▶ _AIM OF THE TASK_:
Using the listing below, report all lines holding the word "define".

▶ _THE RECORDS_:
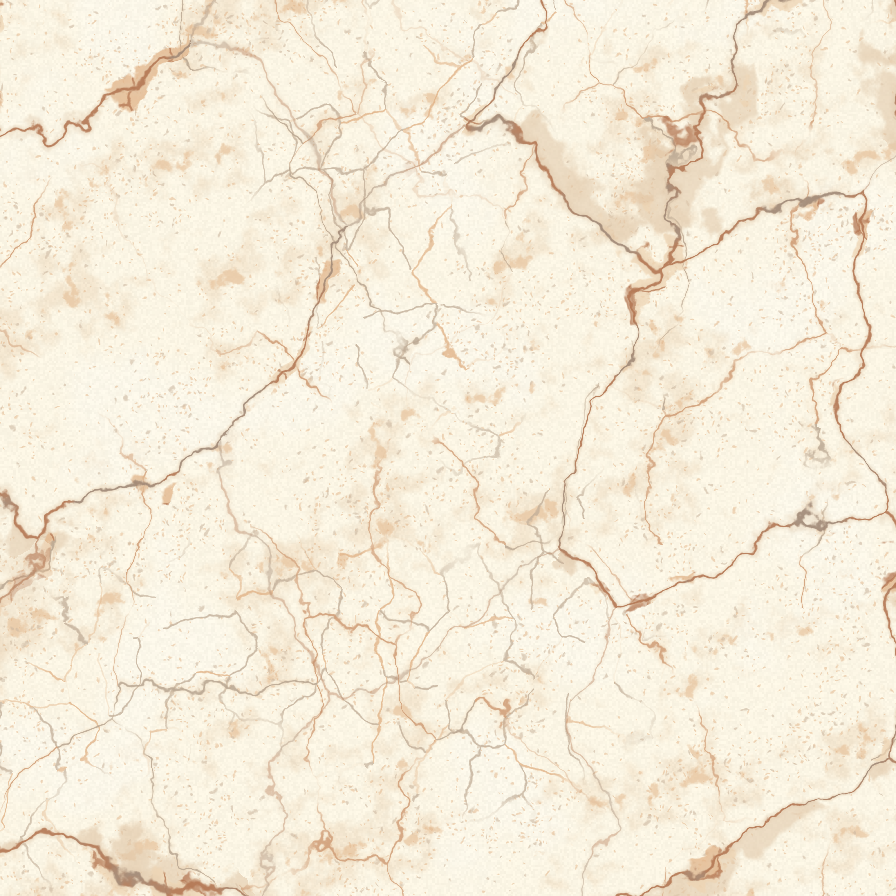
Write a WebGL 1 fragment shader that draws this texture.

```glsl
precision highp float;
// Cream marble with jagged rust veins, fractured zones, tan patches and fine pits.
uniform vec2 u_resolution;

vec2 hash2(vec2 p) {
  vec3 q = fract(p.xyx * vec3(0.1031, 0.1030, 0.0973));
  q += dot(q, q.yzx + 33.33);
  return fract((q.xx + q.yz) * q.zy);
}

// Layered sines, each octave turned and bent by the previous ones
float waves(vec2 p) {
  float sum = 0.0, amp = 0.5;
  for (int i = 0; i < 7; i++) {
    p = mat2(0.8, 0.6, -0.6, 0.8) * p * 1.83 + 1.7;
    sum += amp * sin(p.x + 1.4 * sin(p.y * 0.9 + sum));
    amp *= 0.54;
  }
  return sum;
}

// Cellular noise: x = distance to cell border, y = border id, z = cell id
vec3 cracks(vec2 p) {
  vec2 base = floor(p), nearCell = base, nearOffset = vec2(0.0);
  float nearest = 9.0;
  for (int j = -1; j <= 1; j++) for (int i = -1; i <= 1; i++) {
    vec2 cell = base + vec2(float(i), float(j));
    vec2 offset = cell + hash2(cell) - p;
    float d = dot(offset, offset);
    if (d < nearest) { nearest = d; nearCell = cell; nearOffset = offset; }
  }
  float border = 9.0;
  vec2 otherCell = nearCell;
  for (int j = -2; j <= 2; j++) for (int i = -2; i <= 2; i++) {
    vec2 cell = nearCell + vec2(float(i), float(j));
    vec2 offset = cell + hash2(cell) - p;
    vec2 gap = offset - nearOffset;
    if (dot(gap, gap) > 0.0001) {
      float d = dot(0.5 * (offset + nearOffset), normalize(gap));
      if (d < border) { border = d; otherCell = cell; }
    }
  }
  return vec3(border, hash2(nearCell + otherCell + 71.0).x, hash2(nearCell + 19.0).y);
}

float line(float d, float width, float pixel) {
  return 1.0 - smoothstep(width * 0.3, width + 0.6 * pixel, d);
}

// One small pit per grid cell, with random place and size
float pits(vec2 p, float density) {
  vec2 cell = floor(p), rnd = hash2(cell + 5.0);
  float radius = 0.15 + 0.25 * rnd.y;
  float d = length(fract(p) - mix(vec2(0.35), vec2(0.65), hash2(cell + 90.0)));
  return (1.0 - smoothstep(radius * 0.4, radius + 0.12, d)) * step(rnd.x, density);
}

void main() {
  float pixel = 1.0 / min(u_resolution.x, u_resolution.y);
  vec2 uv = gl_FragCoord.xy * pixel;
  vec2 jag = vec2(waves(uv * 9.0), waves(uv * 9.0 + 40.0));
  vec2 grit = vec2(waves(uv * 55.0 + 8.0), waves(uv * 55.0 + 77.0));
  vec2 bent = uv + 0.04 * jag + 0.0035 * grit;

  vec3 rust = vec3(0.70, 0.46, 0.32);
  vec3 orange = vec3(0.88, 0.70, 0.53);
  vec3 taupe = vec3(0.80, 0.72, 0.63);
  vec3 tan1 = vec3(0.93, 0.83, 0.70);

  // Three scales of cracks; the largest is stretched along a steep diagonal
  vec2 slanted = vec2(dot(bent, vec2(0.85, -0.53)) * 3.5, dot(bent, vec2(0.53, 0.85)) * 2.0);
  vec3 major = cracks(slanted + vec2(3.3, 7.1));
  vec3 minor = cracks(bent * vec2(6.5, 4.5) + 13.0);
  vec3 shard = cracks((uv + 0.022 * jag + 0.004 * grit) * vec2(19.0, 15.0) + 31.0);
  float majorDist = major.x / 2.9, minorDist = minor.x / 5.5, shardDist = shard.x / 17.0;

  float patchy = waves(uv * 7.0 + 11.0);
  float mottle = waves(uv * 16.0 + 63.0);
  float along = waves(uv * 14.0 + 27.0);
  float fractured = smoothstep(0.05, 0.5, waves(uv * 3.2 + 52.0) + 0.3 * (uv.x - 0.5));
  float strong = smoothstep(0.25, 0.45, major.y);

  // Cream ground with broken clouds and grain
  vec3 color = vec3(0.985, 0.962, 0.895);
  float cloud = smoothstep(0.0, 0.7, patchy * 0.35 + mottle * 0.45 + grit.x * 0.45);
  color = mix(color, vec3(0.945, 0.885, 0.79), 0.8 * cloud);
  color = mix(color, vec3(0.985, 0.98, 0.95), 0.35 * smoothstep(0.2, 0.7, -patchy));
  color += 0.035 * (hash2(floor(uv * 400.0)).x - 0.5);

  // Ragged flecks and pits
  float fleck = smoothstep(0.62, 0.9, 0.6 * mottle + 0.6 * grit.y + 0.15 * patchy);
  color = mix(color, mix(tan1, orange, 0.5), 0.7 * fleck);
  float pitted = 0.05 + 0.2 * smoothstep(-0.1, 0.6, along);
  color = mix(color, orange, 0.5 * pits((uv + 0.005 * grit) * 210.0, pitted));
  color = mix(color, taupe, 0.6 * pits((uv + 0.006 * grit.yx) * 150.0, pitted * 0.45));

  // Tan patches hugging one side of the large veins
  float beside = (1.0 - smoothstep(0.02, 0.03, majorDist + 0.006 * grit.y)) * strong;
  float sided = step(0.45, major.z) * smoothstep(0.15, 0.35, patchy + 0.2 * grit.x);
  color = mix(color, mix(tan1, taupe, 0.35), 0.6 * beside * sided);

  // Shattered network of pale shards
  float shardLine = line(shardDist, 0.0014, pixel) * smoothstep(0.3, 0.6, shard.y);
  color = mix(color, mix(orange, taupe * 0.95, step(0.65, shard.y)), 0.8 * shardLine * fractured);

  // Thin secondary veins with a faint glow
  float minorOn = smoothstep(0.25, 0.6, minor.y) * smoothstep(-0.6, 0.25, along + 0.4 * fractured);
  color = mix(color, tan1, 0.35 * minorOn * (1.0 - smoothstep(0.0, 0.007, minorDist)));
  vec3 minorTint = mix(vec3(0.81, 0.61, 0.46), taupe * 0.9, step(0.75, minor.y));
  color = mix(color, minorTint, 0.85 * minorOn * line(minorDist, 0.0013, pixel));

  // Rust-filled breccia where the large veins swell
  float swell = smoothstep(0.25, 0.4, along) * strong;
  float breccia = swell * (1.0 - smoothstep(0.009, 0.013, majorDist + 0.006 * grit.x));
  vec3 filling = mix(tan1, mix(orange, rust, step(0.75, shard.z)), step(0.5, shard.z));
  color = mix(color, filling, 0.75 * breccia);
  color = mix(color, rust, 0.75 * breccia * line(shardDist, 0.0016, pixel));

  // Large veins: narrow halo, then a dark jagged core
  float majorOn = mix(0.4, 1.0, strong);
  color = mix(color, mix(tan1, taupe, 0.4), 0.5 * majorOn * (1.0 - smoothstep(0.0, 0.008, majorDist)));
  vec3 core = mix(rust, vec3(0.62, 0.53, 0.46), smoothstep(-0.2, 0.4, mottle));
  float coreWidth = 0.0015 + 0.0012 * smoothstep(-0.3, 0.5, along + 0.5 * grit.y);
  color = mix(color, core, 0.88 * majorOn * line(majorDist, coreWidth, pixel));

  gl_FragColor = vec4(clamp(color, 0.0, 1.0), 1.0);
}
```
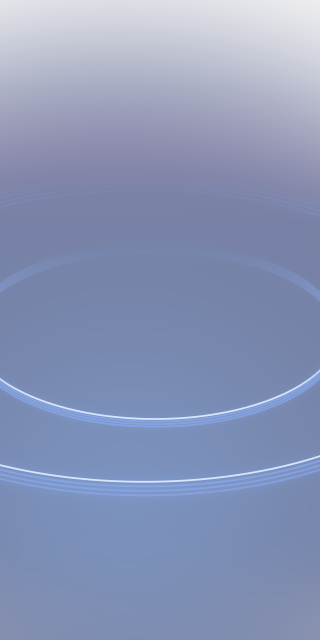
Give the GLSL for this background, as a WebGL 1 fragment shader.

```glsl
precision highp float;

uniform vec2 u_resolution;

// Colours
const vec3 SLATE = vec3(0.460, 0.500, 0.638);
const vec3 VIOLET = vec3(0.525, 0.515, 0.660);
const vec3 BLUE = vec3(0.482, 0.572, 0.742);
const vec3 MIST = vec3(0.940, 0.940, 0.945);
const vec3 HAZE = vec3(0.560, 0.590, 0.700);
const vec3 RING_BLUE = vec3(0.530, 0.660, 0.920);
const vec3 RING_WHITE = vec3(0.860, 0.920, 1.000);

// Backdrop layout, in fractions of the canvas from its top left
const vec2 GLOW_CENTER = vec2(0.40, 0.77);
const vec2 GLOW_SIZE = vec2(0.62, 0.28);
const float MIST_START = -0.10;
const float MIST_END = 0.31;
const float MIST_AXIS = 0.36;
const float MIST_CURVE = 0.15;

// Rings, in canvas widths from the lower left
const float ASPECT = 2.0;
const vec2 INNER_CENTER = vec2(0.484, 0.964);
const vec2 INNER_RADII = vec2(0.576, 0.2734);
const float INNER_GAP = 0.0080;
const vec2 OUTER_CENTER = vec2(0.4505, 0.971);
const vec2 OUTER_RADII = vec2(0.990, 0.4766);
const float OUTER_GAP = 0.0141;
const int STRANDS = 4;
const float LINE_HALF_WIDTH = 0.0028;
const float STRAND_GLOW = 0.18;
const float FADE_RATE = 1.7;

// Approximate distance to the outline of an ellipse
float ellipseDistance(vec2 p, vec2 radii) {
  float k = length(p / radii);
  float slope = length(p / (radii * radii));
  return abs(k * (k - 1.0) / max(slope, 0.0001));
}

vec3 backdrop(vec2 uv) {
  // Blue floor light over slate, with a violet band above
  vec2 g = (uv - GLOW_CENTER) / GLOW_SIZE;
  vec3 color = mix(SLATE, BLUE, exp(-dot(g, g)));
  float band = (uv.y - 0.23) / 0.09;
  color = mix(color, VIOLET, 0.75 * exp(-band * band));

  // Pale mist reaching lower at the sides
  float side = uv.x - MIST_AXIS;
  float depth = uv.y - MIST_CURVE * side * side;
  color = mix(color, MIST, 1.0 - smoothstep(MIST_START, MIST_END, depth));

  // Soft haze along the bottom, denser in the corners
  float corner = abs(uv.x - 0.45) * 2.0;
  float haze = smoothstep(0.82, 1.0, uv.y) * (0.25 + 0.4 * corner * corner);
  return mix(color, HAZE, min(haze, 1.0));
}

// Stacked strands: a white leading line and blue lines below it
vec3 addRing(vec3 color, vec2 p, vec2 center, vec2 radii, float gap) {
  float pixel = 1.0 / u_resolution.x;
  float front = clamp((center.y + radii.y - p.y) / (2.0 * radii.y), 0.0, 1.0);
  float fade = min(front * FADE_RATE, 1.0);
  float whiteness = smoothstep(0.35, 0.9, front);

  for (int i = STRANDS - 1; i >= 0; i--) {
    float order = float(i);
    vec2 local = p - center + vec2(0.0, order * gap);
    float d = ellipseDistance(local, radii);
    float line = clamp((LINE_HALF_WIDTH - d) / pixel + 0.5, 0.0, 1.0);
    float glow = STRAND_GLOW * exp(-d / gap);
    float lead = i == 0 ? whiteness : 0.0;
    float strength = mix(0.85, 0.95, lead) * (1.0 - 0.07 * order);
    color = mix(color, RING_BLUE, glow * fade);
    color = mix(color, mix(RING_BLUE, RING_WHITE, lead), line * strength * fade);
  }
  return color;
}

void main() {
  vec2 uv = gl_FragCoord.xy / u_resolution;
  vec2 p = uv * vec2(1.0, ASPECT);

  vec3 color = backdrop(vec2(uv.x, 1.0 - uv.y));
  color = addRing(color, p, OUTER_CENTER, OUTER_RADII, OUTER_GAP);
  color = addRing(color, p, INNER_CENTER, INNER_RADII, INNER_GAP);
  gl_FragColor = vec4(color, 1.0);
}
```
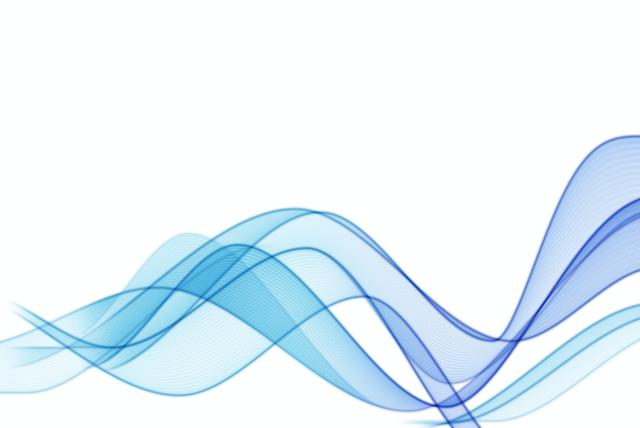
A Shadertoy shader for this background:

```glsl
#define EDGE_WIDTH 0.34
#define GLOW_WIDTH 2.2
#define GLOW_AMOUNT 0.22
#define THREADS 22.0
#define THREAD_AMOUNT 0.3
#define CYAN_FILL vec3(0.30, 0.77, 0.91)
#define BLUE_FILL vec3(0.16, 0.44, 0.88)
#define CYAN_EDGE vec3(0.10, 0.58, 0.80)
#define BLUE_EDGE vec3(0.04, 0.20, 0.72)
#define PAPER vec3(0.995, 1.0, 1.0)

// Height of a wave easing through four turning points.
// Skew above one makes the last rise steeper at its start.
float wave(float x, vec4 turnX, vec4 turnY, float skew) {
    float last = clamp((x - turnX.z) / (turnX.w - turnX.z), 0.0, 1.0);
    last = 1.0 - pow(1.0 - last, skew);
    return turnY.x
        + (turnY.y - turnY.x) * smoothstep(turnX.x, turnX.y, x)
        + (turnY.z - turnY.y) * smoothstep(turnX.y, turnX.z, x)
        + (turnY.w - turnY.z) * last * last * (3.0 - 2.0 * last);
}

// Wave height, and signed distance from the point to the wave.
vec2 curve(vec2 p, vec4 turnX, vec4 turnY, float skew) {
    float h = wave(p.x, turnX, turnY, skew);
    float slope = (wave(p.x + 0.1, turnX, turnY, skew) - h) / 0.1;
    return vec2(h, (p.y - h) / sqrt(1.0 + slope * slope));
}

float stroke(float d) {
    d /= EDGE_WIDTH;
    return exp(-d * d);
}

// Translucent veil between curves a and b; paired values belong to a and b.
void ribbon(inout vec3 color, vec2 p, vec2 a, vec2 b, vec2 fill, vec2 edge,
            vec2 span, float blueness) {
    float fade = smoothstep(span.x, span.x + 10.0, p.x)
        * (1.0 - smoothstep(span.y - 18.0, span.y, p.x));
    float blue = blueness * smoothstep(68.0, 106.0, p.x);
    float depth = min(max(a.y, b.y), -min(a.y, b.y));
    float inside = smoothstep(-0.15, 0.15, depth);
    float width = max(abs(a.x - b.x), 0.01);
    float t = clamp(abs(p.y - a.x) / width, 0.0, 1.0);

    // Fine threads, shown only where their spacing can be seen
    float gap = width / THREADS;
    float thread = cos(6.28318 * t * THREADS) * smoothstep(0.3, 0.7, gap)
        * (1.0 - smoothstep(1.0, 1.8, gap));
    float glow = GLOW_AMOUNT * dot(edge, exp(-abs(vec2(a.y, b.y)) / GLOW_WIDTH));
    float veil = mix(fill.x, fill.y, t) * (1.0 + THREAD_AMOUNT * thread) + glow;
    color *= mix(vec3(1.0), mix(CYAN_FILL, BLUE_FILL, blue),
                 clamp(veil * inside * fade, 0.0, 1.0));

    // Bright outlines
    float line = edge.x * stroke(a.y) + edge.y * stroke(b.y);
    color *= mix(vec3(1.0), mix(CYAN_EDGE, BLUE_EDGE, blue),
                 clamp(line * fade, 0.0, 1.0));
}

void mainImage(out vec4 fragColor, in vec2 fragCoord) {
    // Hundredths of the canvas height, three to two
    vec2 p = fragCoord / iResolution.xy * vec2(150.0, 100.0);
    vec3 color = PAPER;

    // High arch and its neighbours
    vec2 arch = curve(p, vec4(21.5, 75.2, 115.5, 151.5), vec4(13.0, 50.4, 20.3, 68.2), 1.7);
    vec2 shoulder = curve(p, vec4(0.0, 69.3, 120.0, 154.0), vec4(14.0, 51.2, 20.3, 37.5), 1.0);
    vec2 hollow = curve(p, vec4(26.4, 71.9, 105.5, 154.0), vec4(18.8, 42.0, 10.4, 51.0), 1.0);

    // Central body
    vec2 spine = curve(p, vec4(19.5, 55.7, 104.5, 156.0), vec4(14.0, 42.8, 4.9, 54.5), 1.15);
    vec2 keel = curve(p, vec4(-7.8, 37.0, 95.7, 156.0), vec4(19.0, 32.8, 3.9, 50.5), 1.0);
    vec2 hump = curve(p, vec4(14.6, 44.0, 94.0, 156.0), vec4(20.0, 45.5, 4.0, 49.0), 1.0);
    vec2 tail = curve(p, vec4(6.0, 62.0, 104.5, 156.0), vec4(8.2, 42.5, 5.0, 51.0), 1.0);

    // Waves plunging below the canvas
    vec2 diveUpper = curve(p, vec4(-7.8, 26.4, 71.9, 119.0), vec4(32.6, 18.8, 42.0, -9.4), 1.0);
    vec2 diveLower = curve(p, vec4(-15.6, 42.0, 85.4, 125.0), vec4(33.6, 7.6, 30.7, -9.4), 1.0);

    // Low waves rising at the right
    vec2 risingTop = curve(p, vec4(92.0, 97.6, 154.0, 160.0), vec4(0.0, 0.0, 29.2, 29.2), 1.0);
    vec2 risingMid = curve(p, vec4(96.0, 104.0, 157.0, 162.0), vec4(1.0, 1.0, 26.8, 26.8), 1.0);
    vec2 risingLow = curve(p, vec4(108.0, 116.0, 160.0, 165.0), vec4(1.6, 1.6, 23.5, 23.5), 1.0);

    // Pale veils first, then the strong body
    ribbon(color, p, keel, tail, vec2(0.13, 0.10), vec2(0.30, 0.28), vec2(-12.0, 68.0), 0.0);
    ribbon(color, p, hump, keel, vec2(0.26, 0.38), vec2(0.12, 0.10), vec2(14.0, 98.0), 0.8);
    ribbon(color, p, risingTop, risingMid, vec2(0.26, 0.20), vec2(0.55, 0.40), vec2(97.0, 180.0), 0.1);
    ribbon(color, p, risingMid, risingLow, vec2(0.16, 0.08), vec2(0.15, 0.22), vec2(92.0, 180.0), 0.1);
    ribbon(color, p, arch, shoulder, vec2(0.31, 0.10), vec2(0.55, 0.45), vec2(22.0, 190.0), 0.85);
    ribbon(color, p, shoulder, hollow, vec2(0.15, 0.24), vec2(0.20, 0.30), vec2(0.0, 190.0), 0.85);
    ribbon(color, p, diveUpper, diveLower, vec2(0.20, 0.15), vec2(0.62, 0.60), vec2(1.0, 135.0), 1.0);
    ribbon(color, p, spine, keel, vec2(0.42, 0.25), vec2(0.70, 0.30), vec2(18.0, 190.0), 1.0);

    fragColor = vec4(color, 1.0);
}
```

▶ _YOUR SOLUTION_:
#define EDGE_WIDTH 0.34
#define GLOW_WIDTH 2.2
#define GLOW_AMOUNT 0.22
#define THREADS 22.0
#define THREAD_AMOUNT 0.3
#define CYAN_FILL vec3(0.30, 0.77, 0.91)
#define BLUE_FILL vec3(0.16, 0.44, 0.88)
#define CYAN_EDGE vec3(0.10, 0.58, 0.80)
#define BLUE_EDGE vec3(0.04, 0.20, 0.72)
#define PAPER vec3(0.995, 1.0, 1.0)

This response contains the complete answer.